### WHAT IS BEING ASKED
All lines of the material should be given again exactly.

------------

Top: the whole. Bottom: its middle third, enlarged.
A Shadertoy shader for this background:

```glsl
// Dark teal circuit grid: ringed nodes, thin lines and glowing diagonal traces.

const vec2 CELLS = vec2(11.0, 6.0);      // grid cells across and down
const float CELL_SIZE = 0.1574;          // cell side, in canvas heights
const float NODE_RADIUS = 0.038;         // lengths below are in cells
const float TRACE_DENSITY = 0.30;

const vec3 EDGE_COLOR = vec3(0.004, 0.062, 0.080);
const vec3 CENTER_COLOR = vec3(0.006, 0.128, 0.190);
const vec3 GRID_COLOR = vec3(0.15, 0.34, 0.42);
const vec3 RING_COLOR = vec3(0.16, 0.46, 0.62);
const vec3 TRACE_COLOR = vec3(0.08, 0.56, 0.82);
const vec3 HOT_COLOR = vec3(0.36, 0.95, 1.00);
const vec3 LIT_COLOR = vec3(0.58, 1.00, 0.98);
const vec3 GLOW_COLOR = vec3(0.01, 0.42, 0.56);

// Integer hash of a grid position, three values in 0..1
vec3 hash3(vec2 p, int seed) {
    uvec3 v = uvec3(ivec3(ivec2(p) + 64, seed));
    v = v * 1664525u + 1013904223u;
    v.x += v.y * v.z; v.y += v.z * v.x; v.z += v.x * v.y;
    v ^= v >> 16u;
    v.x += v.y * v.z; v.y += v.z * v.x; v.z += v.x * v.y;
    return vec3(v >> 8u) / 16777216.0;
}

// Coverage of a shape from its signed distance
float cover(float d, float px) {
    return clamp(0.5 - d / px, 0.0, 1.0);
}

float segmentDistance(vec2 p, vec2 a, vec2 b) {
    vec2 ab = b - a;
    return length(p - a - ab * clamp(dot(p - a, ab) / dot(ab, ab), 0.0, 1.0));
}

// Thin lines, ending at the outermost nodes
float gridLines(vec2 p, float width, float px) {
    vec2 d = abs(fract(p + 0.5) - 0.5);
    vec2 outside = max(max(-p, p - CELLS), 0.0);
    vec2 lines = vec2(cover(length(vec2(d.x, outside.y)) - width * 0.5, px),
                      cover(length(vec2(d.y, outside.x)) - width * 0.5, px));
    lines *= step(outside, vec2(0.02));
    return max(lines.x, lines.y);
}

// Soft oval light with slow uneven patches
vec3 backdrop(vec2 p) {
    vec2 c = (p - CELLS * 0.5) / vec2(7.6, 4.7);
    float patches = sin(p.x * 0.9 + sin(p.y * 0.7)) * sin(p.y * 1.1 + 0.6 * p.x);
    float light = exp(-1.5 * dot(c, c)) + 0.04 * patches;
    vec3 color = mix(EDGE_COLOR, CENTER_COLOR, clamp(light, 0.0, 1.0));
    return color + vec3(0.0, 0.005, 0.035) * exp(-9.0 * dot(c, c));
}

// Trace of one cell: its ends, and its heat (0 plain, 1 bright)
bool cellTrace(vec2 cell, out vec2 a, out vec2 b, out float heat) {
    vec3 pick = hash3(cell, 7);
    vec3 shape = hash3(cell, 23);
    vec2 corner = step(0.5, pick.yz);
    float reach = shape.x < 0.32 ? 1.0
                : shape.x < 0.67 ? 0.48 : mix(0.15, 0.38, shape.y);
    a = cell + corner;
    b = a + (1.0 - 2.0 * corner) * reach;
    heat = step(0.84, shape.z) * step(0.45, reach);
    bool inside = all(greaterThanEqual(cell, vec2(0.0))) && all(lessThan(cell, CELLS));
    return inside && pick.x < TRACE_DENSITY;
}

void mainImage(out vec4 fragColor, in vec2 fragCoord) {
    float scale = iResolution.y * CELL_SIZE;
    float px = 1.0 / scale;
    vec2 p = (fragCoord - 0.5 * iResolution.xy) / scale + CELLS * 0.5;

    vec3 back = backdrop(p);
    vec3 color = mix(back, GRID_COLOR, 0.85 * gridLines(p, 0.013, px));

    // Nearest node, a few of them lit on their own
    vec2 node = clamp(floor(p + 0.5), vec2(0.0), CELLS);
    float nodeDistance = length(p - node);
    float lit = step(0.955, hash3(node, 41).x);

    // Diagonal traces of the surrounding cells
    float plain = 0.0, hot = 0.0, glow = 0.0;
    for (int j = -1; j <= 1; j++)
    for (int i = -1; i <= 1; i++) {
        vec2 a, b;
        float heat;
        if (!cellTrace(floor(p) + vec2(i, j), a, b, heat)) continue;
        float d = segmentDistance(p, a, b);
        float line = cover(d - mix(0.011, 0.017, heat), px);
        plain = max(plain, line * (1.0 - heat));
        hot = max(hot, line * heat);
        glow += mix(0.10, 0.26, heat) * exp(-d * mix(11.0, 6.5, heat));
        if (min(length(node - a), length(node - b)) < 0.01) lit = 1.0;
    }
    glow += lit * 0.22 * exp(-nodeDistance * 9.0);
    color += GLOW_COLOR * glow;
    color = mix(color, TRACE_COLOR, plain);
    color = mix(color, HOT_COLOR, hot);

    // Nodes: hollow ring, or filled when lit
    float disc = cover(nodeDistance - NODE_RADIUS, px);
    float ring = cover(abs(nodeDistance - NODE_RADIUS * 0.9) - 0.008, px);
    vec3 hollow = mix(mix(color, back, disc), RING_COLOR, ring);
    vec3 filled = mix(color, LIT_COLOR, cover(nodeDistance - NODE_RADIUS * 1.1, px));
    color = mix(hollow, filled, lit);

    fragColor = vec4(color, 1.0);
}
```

------------

### REPLY TO THE EXERCISE
Top: the whole. Bottom: its middle third, enlarged.
A Shadertoy shader for this background:

```glsl
// Dark teal circuit grid: ringed nodes, thin lines and glowing diagonal traces.

const vec2 CELLS = vec2(11.0, 6.0);      // grid cells across and down
const float CELL_SIZE = 0.1574;          // cell side, in canvas heights
const float NODE_RADIUS = 0.038;         // lengths below are in cells
const float TRACE_DENSITY = 0.30;

const vec3 EDGE_COLOR = vec3(0.004, 0.062, 0.080);
const vec3 CENTER_COLOR = vec3(0.006, 0.128, 0.190);
const vec3 GRID_COLOR = vec3(0.15, 0.34, 0.42);
const vec3 RING_COLOR = vec3(0.16, 0.46, 0.62);
const vec3 TRACE_COLOR = vec3(0.08, 0.56, 0.82);
const vec3 HOT_COLOR = vec3(0.36, 0.95, 1.00);
const vec3 LIT_COLOR = vec3(0.58, 1.00, 0.98);
const vec3 GLOW_COLOR = vec3(0.01, 0.42, 0.56);

// Integer hash of a grid position, three values in 0..1
vec3 hash3(vec2 p, int seed) {
    uvec3 v = uvec3(ivec3(ivec2(p) + 64, seed));
    v = v * 1664525u + 1013904223u;
    v.x += v.y * v.z; v.y += v.z * v.x; v.z += v.x * v.y;
    v ^= v >> 16u;
    v.x += v.y * v.z; v.y += v.z * v.x; v.z += v.x * v.y;
    return vec3(v >> 8u) / 16777216.0;
}

// Coverage of a shape from its signed distance
float cover(float d, float px) {
    return clamp(0.5 - d / px, 0.0, 1.0);
}

float segmentDistance(vec2 p, vec2 a, vec2 b) {
    vec2 ab = b - a;
    return length(p - a - ab * clamp(dot(p - a, ab) / dot(ab, ab), 0.0, 1.0));
}

// Thin lines, ending at the outermost nodes
float gridLines(vec2 p, float width, float px) {
    vec2 d = abs(fract(p + 0.5) - 0.5);
    vec2 outside = max(max(-p, p - CELLS), 0.0);
    vec2 lines = vec2(cover(length(vec2(d.x, outside.y)) - width * 0.5, px),
                      cover(length(vec2(d.y, outside.x)) - width * 0.5, px));
    lines *= step(outside, vec2(0.02));
    return max(lines.x, lines.y);
}

// Soft oval light with slow uneven patches
vec3 backdrop(vec2 p) {
    vec2 c = (p - CELLS * 0.5) / vec2(7.6, 4.7);
    float patches = sin(p.x * 0.9 + sin(p.y * 0.7)) * sin(p.y * 1.1 + 0.6 * p.x);
    float light = exp(-1.5 * dot(c, c)) + 0.04 * patches;
    vec3 color = mix(EDGE_COLOR, CENTER_COLOR, clamp(light, 0.0, 1.0));
    return color + vec3(0.0, 0.005, 0.035) * exp(-9.0 * dot(c, c));
}

// Trace of one cell: its ends, and its heat (0 plain, 1 bright)
bool cellTrace(vec2 cell, out vec2 a, out vec2 b, out float heat) {
    vec3 pick = hash3(cell, 7);
    vec3 shape = hash3(cell, 23);
    vec2 corner = step(0.5, pick.yz);
    float reach = shape.x < 0.32 ? 1.0
                : shape.x < 0.67 ? 0.48 : mix(0.15, 0.38, shape.y);
    a = cell + corner;
    b = a + (1.0 - 2.0 * corner) * reach;
    heat = step(0.84, shape.z) * step(0.45, reach);
    bool inside = all(greaterThanEqual(cell, vec2(0.0))) && all(lessThan(cell, CELLS));
    return inside && pick.x < TRACE_DENSITY;
}

void mainImage(out vec4 fragColor, in vec2 fragCoord) {
    float scale = iResolution.y * CELL_SIZE;
    float px = 1.0 / scale;
    vec2 p = (fragCoord - 0.5 * iResolution.xy) / scale + CELLS * 0.5;

    vec3 back = backdrop(p);
    vec3 color = mix(back, GRID_COLOR, 0.85 * gridLines(p, 0.013, px));

    // Nearest node, a few of them lit on their own
    vec2 node = clamp(floor(p + 0.5), vec2(0.0), CELLS);
    float nodeDistance = length(p - node);
    float lit = step(0.955, hash3(node, 41).x);

    // Diagonal traces of the surrounding cells
    float plain = 0.0, hot = 0.0, glow = 0.0;
    for (int j = -1; j <= 1; j++)
    for (int i = -1; i <= 1; i++) {
        vec2 a, b;
        float heat;
        if (!cellTrace(floor(p) + vec2(i, j), a, b, heat)) continue;
        float d = segmentDistance(p, a, b);
        float line = cover(d - mix(0.011, 0.017, heat), px);
        plain = max(plain, line * (1.0 - heat));
        hot = max(hot, line * heat);
        glow += mix(0.10, 0.26, heat) * exp(-d * mix(11.0, 6.5, heat));
        if (min(length(node - a), length(node - b)) < 0.01) lit = 1.0;
    }
    glow += lit * 0.22 * exp(-nodeDistance * 9.0);
    color += GLOW_COLOR * glow;
    color = mix(color, TRACE_COLOR, plain);
    color = mix(color, HOT_COLOR, hot);

    // Nodes: hollow ring, or filled when lit
    float disc = cover(nodeDistance - NODE_RADIUS, px);
    float ring = cover(abs(nodeDistance - NODE_RADIUS * 0.9) - 0.008, px);
    vec3 hollow = mix(mix(color, back, disc), RING_COLOR, ring);
    vec3 filled = mix(color, LIT_COLOR, cover(nodeDistance - NODE_RADIUS * 1.1, px));
    color = mix(hollow, filled, lit);

    fragColor = vec4(color, 1.0);
}
```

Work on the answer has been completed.